Omit every picture while repeating the entries exactly.

Dataset entries:
- - - - - - -

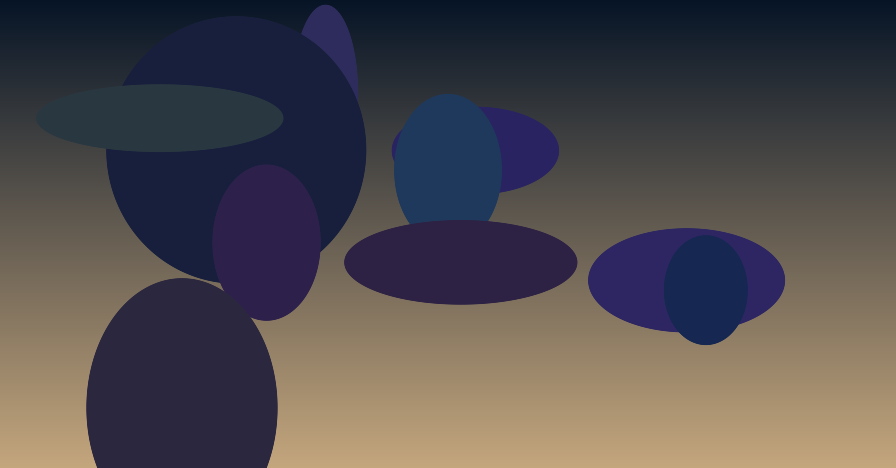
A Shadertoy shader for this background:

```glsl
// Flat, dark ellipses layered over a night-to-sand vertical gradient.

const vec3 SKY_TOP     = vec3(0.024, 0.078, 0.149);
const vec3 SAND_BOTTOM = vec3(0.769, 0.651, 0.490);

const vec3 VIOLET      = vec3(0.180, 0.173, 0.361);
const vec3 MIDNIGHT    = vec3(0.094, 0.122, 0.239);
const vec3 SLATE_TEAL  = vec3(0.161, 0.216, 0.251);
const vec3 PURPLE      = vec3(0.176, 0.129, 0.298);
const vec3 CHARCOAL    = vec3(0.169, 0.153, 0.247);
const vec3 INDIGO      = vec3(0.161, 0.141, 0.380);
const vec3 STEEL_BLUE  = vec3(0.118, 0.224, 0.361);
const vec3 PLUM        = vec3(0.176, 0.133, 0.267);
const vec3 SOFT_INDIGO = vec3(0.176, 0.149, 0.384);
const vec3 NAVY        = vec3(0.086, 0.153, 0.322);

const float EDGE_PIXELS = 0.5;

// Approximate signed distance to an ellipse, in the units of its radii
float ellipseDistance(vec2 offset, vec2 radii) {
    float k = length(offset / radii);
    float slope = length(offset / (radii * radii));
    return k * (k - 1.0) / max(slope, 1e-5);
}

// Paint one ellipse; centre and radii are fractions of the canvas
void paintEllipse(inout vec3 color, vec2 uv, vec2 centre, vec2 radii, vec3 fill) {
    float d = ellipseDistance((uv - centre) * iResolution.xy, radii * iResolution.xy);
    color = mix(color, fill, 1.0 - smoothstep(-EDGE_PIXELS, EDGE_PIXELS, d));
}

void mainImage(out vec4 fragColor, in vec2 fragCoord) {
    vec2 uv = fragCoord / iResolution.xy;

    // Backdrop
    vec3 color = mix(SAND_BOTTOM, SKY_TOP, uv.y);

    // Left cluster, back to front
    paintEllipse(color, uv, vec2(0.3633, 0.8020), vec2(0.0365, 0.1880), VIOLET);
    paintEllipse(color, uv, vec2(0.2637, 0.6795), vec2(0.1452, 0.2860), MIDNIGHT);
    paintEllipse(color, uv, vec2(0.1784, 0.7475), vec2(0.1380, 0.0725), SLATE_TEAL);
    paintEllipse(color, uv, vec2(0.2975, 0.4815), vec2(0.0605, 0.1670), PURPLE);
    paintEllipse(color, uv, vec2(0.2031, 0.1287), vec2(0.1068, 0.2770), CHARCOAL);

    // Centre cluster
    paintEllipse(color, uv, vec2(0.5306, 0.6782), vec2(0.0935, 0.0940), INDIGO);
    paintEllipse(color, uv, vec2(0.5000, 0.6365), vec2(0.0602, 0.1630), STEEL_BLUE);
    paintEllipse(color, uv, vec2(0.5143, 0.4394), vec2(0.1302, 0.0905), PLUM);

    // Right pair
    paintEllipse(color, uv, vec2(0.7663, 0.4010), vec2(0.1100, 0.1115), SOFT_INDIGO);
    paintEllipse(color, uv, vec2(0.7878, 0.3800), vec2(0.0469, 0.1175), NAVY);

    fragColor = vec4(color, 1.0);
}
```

- - - - - - -

Response:
A Shadertoy shader for this background:

```glsl
// Flat, dark ellipses layered over a night-to-sand vertical gradient.

const vec3 SKY_TOP     = vec3(0.024, 0.078, 0.149);
const vec3 SAND_BOTTOM = vec3(0.769, 0.651, 0.490);

const vec3 VIOLET      = vec3(0.180, 0.173, 0.361);
const vec3 MIDNIGHT    = vec3(0.094, 0.122, 0.239);
const vec3 SLATE_TEAL  = vec3(0.161, 0.216, 0.251);
const vec3 PURPLE      = vec3(0.176, 0.129, 0.298);
const vec3 CHARCOAL    = vec3(0.169, 0.153, 0.247);
const vec3 INDIGO      = vec3(0.161, 0.141, 0.380);
const vec3 STEEL_BLUE  = vec3(0.118, 0.224, 0.361);
const vec3 PLUM        = vec3(0.176, 0.133, 0.267);
const vec3 SOFT_INDIGO = vec3(0.176, 0.149, 0.384);
const vec3 NAVY        = vec3(0.086, 0.153, 0.322);

const float EDGE_PIXELS = 0.5;

// Approximate signed distance to an ellipse, in the units of its radii
float ellipseDistance(vec2 offset, vec2 radii) {
    float k = length(offset / radii);
    float slope = length(offset / (radii * radii));
    return k * (k - 1.0) / max(slope, 1e-5);
}

// Paint one ellipse; centre and radii are fractions of the canvas
void paintEllipse(inout vec3 color, vec2 uv, vec2 centre, vec2 radii, vec3 fill) {
    float d = ellipseDistance((uv - centre) * iResolution.xy, radii * iResolution.xy);
    color = mix(color, fill, 1.0 - smoothstep(-EDGE_PIXELS, EDGE_PIXELS, d));
}

void mainImage(out vec4 fragColor, in vec2 fragCoord) {
    vec2 uv = fragCoord / iResolution.xy;

    // Backdrop
    vec3 color = mix(SAND_BOTTOM, SKY_TOP, uv.y);

    // Left cluster, back to front
    paintEllipse(color, uv, vec2(0.3633, 0.8020), vec2(0.0365, 0.1880), VIOLET);
    paintEllipse(color, uv, vec2(0.2637, 0.6795), vec2(0.1452, 0.2860), MIDNIGHT);
    paintEllipse(color, uv, vec2(0.1784, 0.7475), vec2(0.1380, 0.0725), SLATE_TEAL);
    paintEllipse(color, uv, vec2(0.2975, 0.4815), vec2(0.0605, 0.1670), PURPLE);
    paintEllipse(color, uv, vec2(0.2031, 0.1287), vec2(0.1068, 0.2770), CHARCOAL);

    // Centre cluster
    paintEllipse(color, uv, vec2(0.5306, 0.6782), vec2(0.0935, 0.0940), INDIGO);
    paintEllipse(color, uv, vec2(0.5000, 0.6365), vec2(0.0602, 0.1630), STEEL_BLUE);
    paintEllipse(color, uv, vec2(0.5143, 0.4394), vec2(0.1302, 0.0905), PLUM);

    // Right pair
    paintEllipse(color, uv, vec2(0.7663, 0.4010), vec2(0.1100, 0.1115), SOFT_INDIGO);
    paintEllipse(color, uv, vec2(0.7878, 0.3800), vec2(0.0469, 0.1175), NAVY);

    fragColor = vec4(color, 1.0);
}
```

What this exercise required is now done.